With the increasing availability of data, companies, governments, and other institutions are striving to convert information into actionable information and insight. In the past, students trained in singular disciplines such as computer science, operations research, or statistics had the skill set needed to analyze the required data. But the 'volume', 'velocity', and 'variety' of today's data and future data streams poses unique challenges and also creates unique opportunities. 

Present data sets requires more programming, mathematics/statistics, modeling skills, and domain knowledge than a traditional undergraduate curriculum offers. In fact, one of the obstacles that must be removed before government, business and social sectors are prepared to use large datasets to enhance their decision-making, is the acquisition of a trained workforce that can leverage it. It has been suggested that the US alone is facing a shortage of 140,000 to 190,000 workers with the analytical and managerial skills necessary to meet the rising challenge that increased data presents.

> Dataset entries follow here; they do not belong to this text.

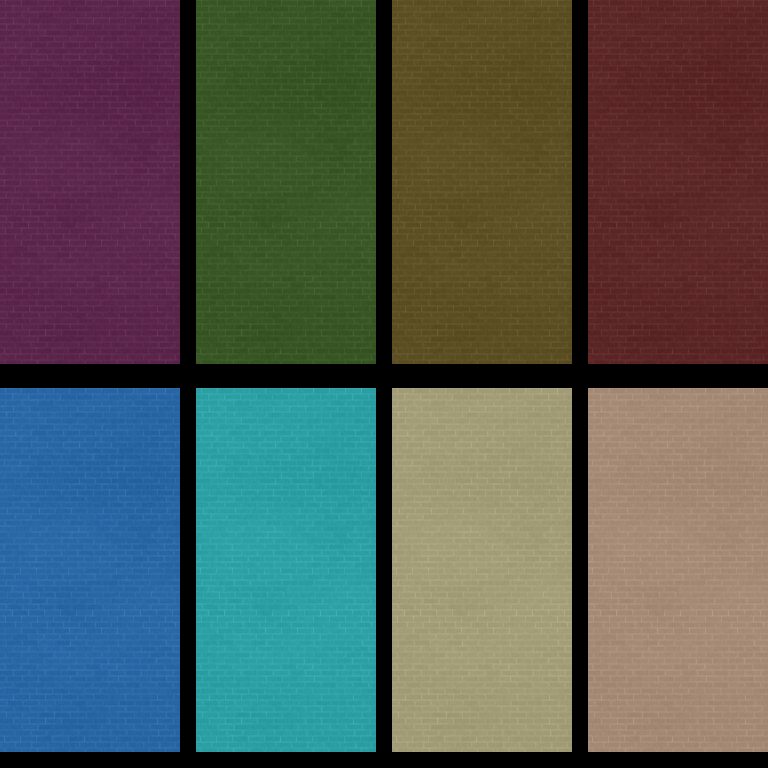
Give the GLSL for this texture, as a WebGL 1 fragment shader.

```glsl
precision highp float;
// Eight coloured panels of fine, worn brickwork, four across and two down, on black.
uniform vec2 u_resolution;

float hash(vec2 p) {
  return fract(sin(dot(p, vec2(127.1, 311.7))) * 43758.5453);
}

float noise(vec2 p) {
  vec2 i = floor(p), f = fract(p);
  f = f * f * (3.0 - 2.0 * f);
  return mix(mix(hash(i), hash(i + vec2(1.0, 0.0)), f.x),
             mix(hash(i + vec2(0.0, 1.0)), hash(i + vec2(1.0, 1.0)), f.x), f.y);
}

vec3 panelColor(vec2 cell) {
  if (cell.y > 0.5) {
    if (cell.x < 0.5) return vec3(0.365, 0.155, 0.305);  // plum
    if (cell.x < 1.5) return vec3(0.225, 0.345, 0.150);  // green
    if (cell.x < 2.5) return vec3(0.365, 0.315, 0.145);  // olive
    return vec3(0.365, 0.155, 0.155);                    // maroon
  }
  if (cell.x < 0.5) return vec3(0.165, 0.405, 0.650);    // blue
  if (cell.x < 1.5) return vec3(0.175, 0.630, 0.645);    // teal
  if (cell.x < 2.5) return vec3(0.640, 0.620, 0.470);    // sand
  return vec3(0.650, 0.545, 0.465);                      // rose
}

// Pixel coverage of a thin line at distance d
float lineCoverage(float d, float halfWidth, float pixel) {
  return clamp((halfWidth + 0.5 * pixel - d) / pixel, 0.0, min(1.0, 2.0 * halfWidth / pixel));
}

// Brightness offset of the brick wall
float brickwork(vec2 p, float pixel) {
  vec2 size = vec2(16.0, 6.0) / 768.0;
  vec2 grid = p / size;
  float course = floor(grid.y);
  grid.x += 0.5 * mod(course, 2.0) + 0.25 * (hash(vec2(course, 4.0)) - 0.5);
  vec2 brick = floor(grid);
  vec2 joint = (0.5 - abs(fract(grid) - 0.5)) * size;

  // Pale mortar, worn away in places
  float mortar = max(lineCoverage(joint.x, 0.0006, pixel),
                     lineCoverage(joint.y, 0.0006, pixel));
  mortar *= 0.4 + 0.9 * noise(p * vec2(70.0, 110.0));

  // Brick tone, broad stains and fine grain
  float tone = 0.014 * (hash(brick) - 0.5);
  float stain = 0.026 * (noise(p * vec2(9.0, 13.0) + 5.0) - 0.5);
  float grain = 0.022 * (noise(p * 400.0) - 0.5);
  return 0.065 * mortar + tone + stain + grain - 0.012;
}

void main() {
  vec2 p = gl_FragCoord.xy / u_resolution;
  float pixel = 1.0 / min(u_resolution.x, u_resolution.y);

  // Panel grid, each panel centred in its cell
  vec2 pitch = vec2(196.0, 388.0) / 768.0;
  vec2 grid = (p + vec2(8.0, -4.0) / 768.0) / pitch;
  vec2 cell = floor(grid);
  vec2 local = (fract(grid) - 0.5) * pitch;
  vec2 edge = vec2(90.0, 182.0) / 768.0 - abs(local);
  float panel = clamp(min(edge.x, edge.y) / pixel + 0.5, 0.0, 1.0);

  vec3 color = panelColor(cell) + brickwork(local + pitch, pixel);
  gl_FragColor = vec4(color * panel, 1.0);
}
```
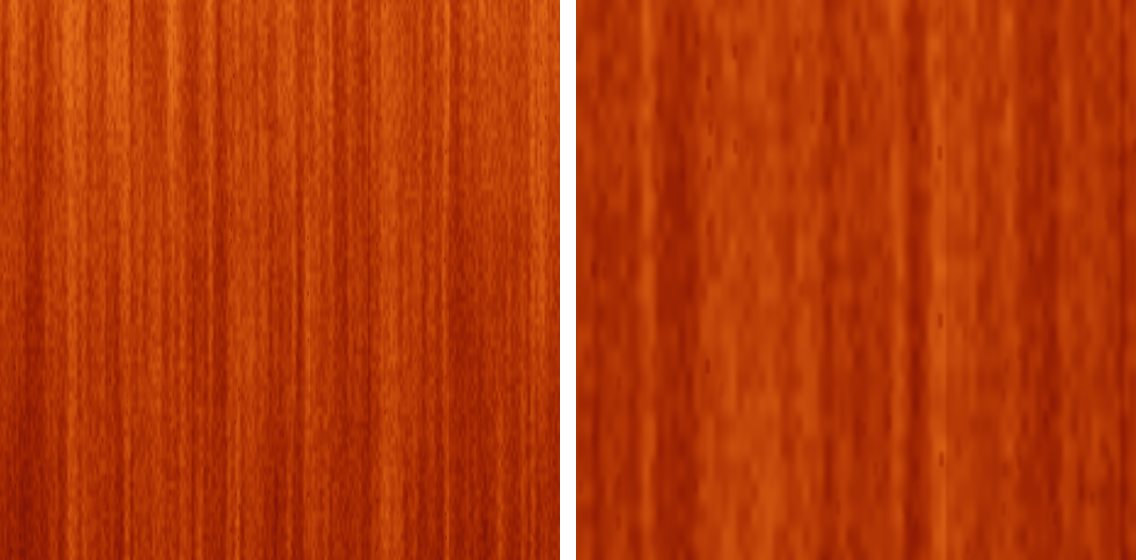
Left: the whole. Right: its middle third, enlarged.
Write a Shadertoy shader that draws this texture.

```glsl
// Polished red-orange wood veneer with straight vertical grain.
// Stretched value noise gives bands, streaks and fibres; loops add pale
// ribbons and dark seams; one tone value then drives a quadratic colour ramp.

#define BAND_FREQ vec2(19.0, 0.6)
#define STREAK_FREQ vec2(56.0, 0.9)
#define LINE_FREQ vec2(120.0, 2.2)
#define FIBRE_FREQ vec2(230.0, 75.0)
#define PORE_GRID vec2(130.0, 48.0)
#define RIBBONS 8
#define SEAMS 9
#define BRIGHTNESS 0.10
#define MID_COLOR vec3(0.70, 0.21, 0.020)
#define TONE_SLOPE vec3(0.075, 0.070, 0.017)
#define TONE_CURVE vec3(0.0, 0.008, 0.007)

float hash(vec2 p) {
    vec3 q = fract(vec3(p.xyx) * 0.1031);
    q += dot(q, q.yzx + 33.33);
    return fract((q.x + q.y) * q.z);
}

// Smooth value noise in the range -1 to 1.
float noise(vec2 p) {
    vec2 cell = floor(p), f = fract(p);
    f = f * f * (3.0 - 2.0 * f);
    float low = mix(hash(cell), hash(cell + vec2(1, 0)), f.x);
    float high = mix(hash(cell + vec2(0, 1)), hash(cell + vec2(1, 1)), f.x);
    return 2.0 * mix(low, high, f.y) - 1.0;
}

// Pale ribbons: soft on the left, crisper on the right, fading along y.
float ribbons(vec2 p) {
    float sum = 0.0;
    for (int i = 0; i < RIBBONS; i++) {
        float id = float(i);
        float center = (id + 0.5 + 0.7 * (hash(vec2(id, 71.0)) - 0.5)) / float(RIBBONS);
        float width = mix(0.006, 0.020, hash(vec2(id, 83.0)));
        float d = (p.x - center) / width;
        float profile = smoothstep(-1.1, -0.3, d) * (1.0 - smoothstep(0.5, 0.9, d));
        float fade = 0.7 + 0.45 * noise(vec2(id * 7.0 + 300.0, p.y * 1.8 + 9.0));
        sum += profile * fade;
    }
    return sum;
}

// Thin dark seams that come and go along their length.
float seams(vec2 p) {
    float sum = 0.0;
    for (int i = 0; i < SEAMS; i++) {
        float id = float(i);
        float center = (id + hash(vec2(id, 137.0))) / float(SEAMS);
        float width = mix(0.0015, 0.0035, hash(vec2(id, 149.0)));
        float d = (p.x - center) / width;
        float fade = smoothstep(-0.2, 0.7, noise(vec2(id * 5.0 + 500.0, p.y * 2.6)));
        sum += exp(-d * d) * fade;
    }
    return sum;
}

// Short dark pores, one possible dash in each jittered cell.
float pores(vec2 p) {
    vec2 q = p * PORE_GRID;
    float column = floor(q.x);
    q.y += hash(vec2(column, 211.0));
    vec2 cell = floor(q);
    vec2 jitter = vec2(hash(cell + 17.0), hash(cell + 59.0)) - 0.5;
    vec2 d = abs(fract(q) - 0.5 - jitter * vec2(0.3, 0.4));
    float dash = (1.0 - smoothstep(0.05, 0.32, d.x)) * (1.0 - smoothstep(0.10, 0.30, d.y));
    return dash * smoothstep(0.80, 0.95, hash(cell + 101.0));
}

void mainImage(out vec4 fragColor, in vec2 fragCoord) {
    vec2 uv = fragCoord / iResolution.xy;

    // Slight drift keeps the grain from being perfectly straight.
    vec2 p = uv;
    p.x += 0.0025 * noise(vec2(uv.x * 4.0 + 40.0, uv.y * 2.0 + 20.0));
    p.x += 0.0005 * noise(vec2(uv.x * 30.0 + 60.0, uv.y * 14.0));

    // Lighting: bright at the top, deeper towards the lower corners.
    float side = 2.0 * uv.x - 1.0;
    float tone = BRIGHTNESS + 1.5 * (uv.y - 0.5) - 0.3 * side * side * (1.0 - uv.y);

    // Grain, from broad bands down to single fibres.
    float ribbon = ribbons(p);
    tone += 0.42 * noise(p * BAND_FREQ + vec2(11.0, 5.0));
    tone += 0.72 * noise(p * STREAK_FREQ + vec2(90.0, 31.0));
    tone += 0.88 * noise(p * LINE_FREQ + vec2(170.0, 67.0));
    tone += 0.66 * noise(p * FIBRE_FREQ + vec2(20.0, 7.0));
    tone += 0.15 * noise(p * vec2(9.0, 7.0) + 150.0);

    // Ribbons, seams and pores; pores show most on the pale ribbons.
    tone += 0.95 * ribbon;
    tone -= 1.0 * seams(p);
    tone -= (0.5 + 0.8 * ribbon) * pores(p);

    tone = clamp(tone, -2.6, 2.3);
    vec3 color = MID_COLOR + TONE_SLOPE * tone + TONE_CURVE * tone * tone;
    fragColor = vec4(clamp(color, 0.0, 1.0), 1.0);
}
```
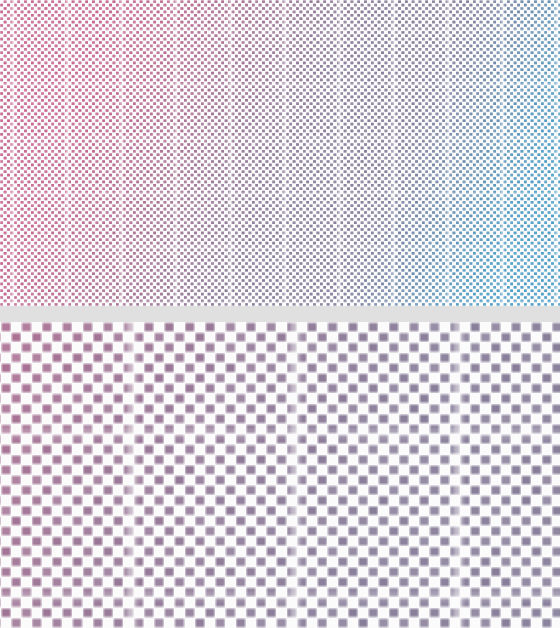
Top: the whole. Bottom: its middle third, enlarged.
A Shadertoy shader for this background:

```glsl
float hash(vec2 p) {
    return fract(sin(dot(p, vec2(127.1, 311.7))) * 43758.5453);
}

// Soft coverage of a rectangle centred in its cell
float softDot(vec2 local, vec2 halfSize, float blur) {
    vec2 cover = clamp((halfSize - abs(local)) / blur + 0.5, 0.0, 1.0);
    return cover.x * cover.y;
}

// Pale seams that return every 16 cells, fainter across than down
float seamFade(vec2 grid) {
    vec2 dist = abs(mod(grid - vec2(3.84, 1.1) + 8.0, 16.0) - 8.0);
    vec2 fade = mix(vec2(0.55, 0.8), vec2(1.0), smoothstep(0.1, 0.8, dist));
    return fade.x * fade.y;
}

void mainImage(out vec4 fragColor, in vec2 fragCoord) {
    vec2 uv = fragCoord / iResolution.xy;

    // Checker of 45 dot pairs down, about 82 across
    float cellsDown = 90.0;
    float pixel = cellsDown / iResolution.y;
    vec2 grid = fragCoord * pixel;
    vec2 cell = floor(grid);
    float checker = 1.0 - mod(cell.x + cell.y, 2.0);
    float blur = max(pixel, 0.34);
    float ink = checker * softDot(fract(grid) - 0.5, vec2(0.45, 0.41), blur);

    // Seams and slight unevenness between dots
    ink *= seamFade(grid) * mix(0.86, 1.0, hash(cell));

    // Slanted pink to blue gradient through grey mauve
    float slant = clamp(uv.x + 0.24 * (0.5 - uv.y), 0.0, 1.0);
    vec3 pink = vec3(0.78, 0.40, 0.56);
    vec3 mauve = vec3(0.53, 0.49, 0.60);
    vec3 blue = vec3(0.30, 0.62, 0.78);
    vec3 dotColor = mix(pink, mauve, smoothstep(0.05, 0.6, slant));
    dotColor = mix(dotColor, blue, smoothstep(0.66, 1.02, slant));

    vec3 paper = vec3(0.985);
    fragColor = vec4(mix(paper, dotColor, ink), 1.0);
}
```
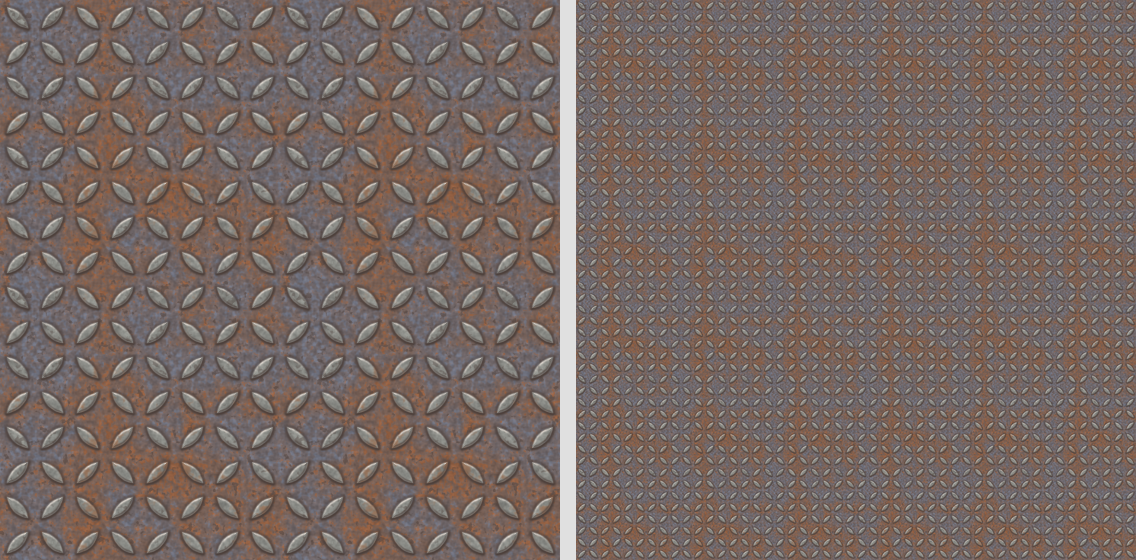
Left: one tile. Right: repeated 3 by 3.
Give the GLSL for this texture, as a WebGL 2 fragment shader.

```glsl
#version 300 es
precision highp float;
// Worn steel tread plate: alternating diagonal raised lozenges on rust-mottled metal.
uniform vec2 u_resolution;
out vec4 fragColor;

#define CELLS 16.0        // lozenges across and down, even
#define WEAR_TILES 2.0    // repeats of the wear pattern
#define HALF_LENGTH 0.42  // lozenge, in cells
#define HALF_WIDTH 0.145
#define RIM 0.032         // bevel width, in cells
#define HALO 0.055        // grime width around each lozenge
#define RUST 0.55         // strength of the orange flecks
#define GRAIN 0.13        // strength of the fine mottling

const vec3 STEEL = vec3(0.445, 0.410, 0.420);
const vec3 BROWN = vec3(0.490, 0.390, 0.345);
const vec3 ORANGE = vec3(0.590, 0.330, 0.170);
const vec3 BLUE = vec3(0.420, 0.460, 0.540);
const vec3 GRIME = vec3(0.300, 0.250, 0.230);
const vec3 FACE = vec3(0.545, 0.550, 0.530);
const vec3 GLINT = vec3(0.860, 0.830, 0.800);
const vec2 LIGHT = vec2(-0.24, 0.97);

// Gradient noise on a lattice that wraps after "period" steps
float corner(vec2 lattice, vec2 offset, float period) {
  vec2 c = mod(lattice, period);
  float angle = 6.2832 * fract(sin(dot(c, vec2(127.1, 311.7)) + period) * 43758.5);
  return dot(vec2(cos(angle), sin(angle)), offset);
}

float noise(vec2 uv, float period) {
  vec2 p = uv * period, i = floor(p), f = p - i;
  vec2 w = f * f * f * (f * (f * 6.0 - 15.0) + 10.0);
  vec2 x = vec2(1, 0), y = vec2(0, 1);
  float low = mix(corner(i, f, period), corner(i + x, f - x, period), w.x);
  float high = mix(corner(i + y, f - y, period), corner(i + 1.0, f - 1.0, period), w.x);
  return 1.5 * mix(low, high, w.y);
}

float fbm(vec2 uv, float period, int octaves) {
  float sum = 0.0, gain = 0.6;
  for (int i = 0; i < octaves; i++) {
    sum += gain * noise(uv, period);
    period *= 2.0;
    gain *= 0.6;
  }
  return sum;
}

// Signed distance to a pointed lens lying along the rising diagonal
float lens(vec2 p) {
  vec2 q = abs(vec2(p.x - p.y, p.x + p.y)) * 0.7071;
  float r = (HALF_LENGTH * HALF_LENGTH + HALF_WIDTH * HALF_WIDTH) / (2.0 * HALF_WIDTH);
  float d = r - HALF_WIDTH;
  return (q.y - HALF_LENGTH) * d > q.x * HALF_LENGTH
    ? length(q - vec2(0.0, HALF_LENGTH))
    : length(q + vec2(d, 0.0)) - r;
}

float band(float x, float width) {
  return exp(-x * x / (width * width));
}

void main() {
  vec2 uv = gl_FragCoord.xy / u_resolution;
  vec2 wearUv = uv * WEAR_TILES;

  // Wear layers: broad patches, medium blotches, fine specks
  float patches = fbm(wearUv, 4.0, 4) + 0.16 * sin(6.2832 * (wearUv.y - 0.05));
  float blotch = fbm(wearUv, 23.0, 3);
  float speck = fbm(wearUv, 58.0, 2);
  float fleck = fbm(wearUv + 0.37, 47.0, 2);

  // Mottled base plate
  vec3 color = mix(STEEL, BROWN, smoothstep(-0.3, 0.3, patches + 0.3 * blotch));
  float rust = smoothstep(0.1, 0.65, speck + 0.5 * blotch + 0.6 * patches);
  float blue = smoothstep(0.1, 0.65, fleck - 0.3 * blotch - 0.6 * patches);
  color = mix(color, ORANGE, RUST * rust);
  color = mix(color, BLUE, 0.6 * blue);
  color *= 1.0 + GRAIN * (fleck + speck + blotch);
  color = mix(color, GRIME, 0.5 * smoothstep(0.25, 0.65, blotch - 0.5 * speck));

  // Lozenge in this cell, mirrored on odd cells
  vec2 grid = uv * CELLS;
  vec2 cell = floor(grid);
  vec2 p = grid - cell - 0.5;
  float side = mod(cell.x + cell.y, 2.0) < 0.5 ? 1.0 : -1.0;
  vec2 flip = vec2(side, 1.0);
  float d = lens(p * flip) + 0.012 * blotch;
  float facing = (lens((p + 0.03 * LIGHT) * flip) - lens((p - 0.03 * LIGHT) * flip)) / 0.06;

  // Grime ring, heavier on the side away from the light
  float ring = band(d - 0.035, HALO) * (0.72 - 0.28 * facing);
  color = mix(color, GRIME, clamp(ring, 0.0, 1.0));

  // Worn metal face with a few rust stains
  vec3 metal = FACE * (1.0 + 0.14 * speck + 0.16 * blotch - 0.12 * p.y);
  float stain = smoothstep(0.25, 0.8, patches + 0.6 * blotch + 0.3 * fleck);
  metal = mix(metal, ORANGE, 0.5 * stain);
  metal = mix(metal, GRIME, 0.4 * smoothstep(0.3, 0.8, fleck - patches));

  // Bevel: bright toward the light, dark away from it
  float bevel = band(d + RIM, RIM);
  float glint = bevel * smoothstep(0.2, 0.95, facing) * (0.75 + 0.5 * speck);
  metal = mix(metal, GLINT, clamp(glint, 0.0, 1.0));
  metal = mix(metal, GRIME, 0.6 * bevel * smoothstep(0.0, 0.9, -facing));
  color = mix(color, metal, smoothstep(0.03, -0.03, d));

  fragColor = vec4(color, 1.0);
}
```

Decision makers require data and evidence before resources are committed. In the current environment, commitments are not made unless evidence supports that the opportunities are both cost effective and yield positive net benefits. Healthcare practitioners seek evidence-based medicine; social scientists engage in impact assessments; business analysts practice decision science and engineers and computer scientists desire facility with big data sets using a variety of statistical techniques. 

Our program requires technical courses from each college on our campus and is highly multidisciplinary. Taking a multidisciplinary approach, the curriculum is designed to leverage existing courses on campus and combine these with foundational courses in data science. This creates synergy among academic units on campus, provides flexibility in scheduling, and allows for timely completion of the program. Students with varied backgrounds can take different courses to suit their needs, based on interest and guided by faculty advisors. 

Curriculum Requirements

Students complete a minimum of 120 credits and receive a Bachelor of Science (B.S.) degree in Data Science. Requirements are available to download (PDF). 

Please note that beginning in Fall 2015, all freshmen must follow the Dearborn Discovery Core (DDC) requirements. 

Program Educational Objectives

Upon completion of the coursework, students in the data science core will have the ability to:

  1. Access, assess and manipulate data sets in order to extract meaningful information using statistical methods and mathematical models (Practical)
  2. Use the information gathered to build models capable of prediction and/or assessment (Practical)
  3. Communicate results and solutions in simple terms (Communications)
  4. Develop a clear understanding of ethical standards (Theoretical)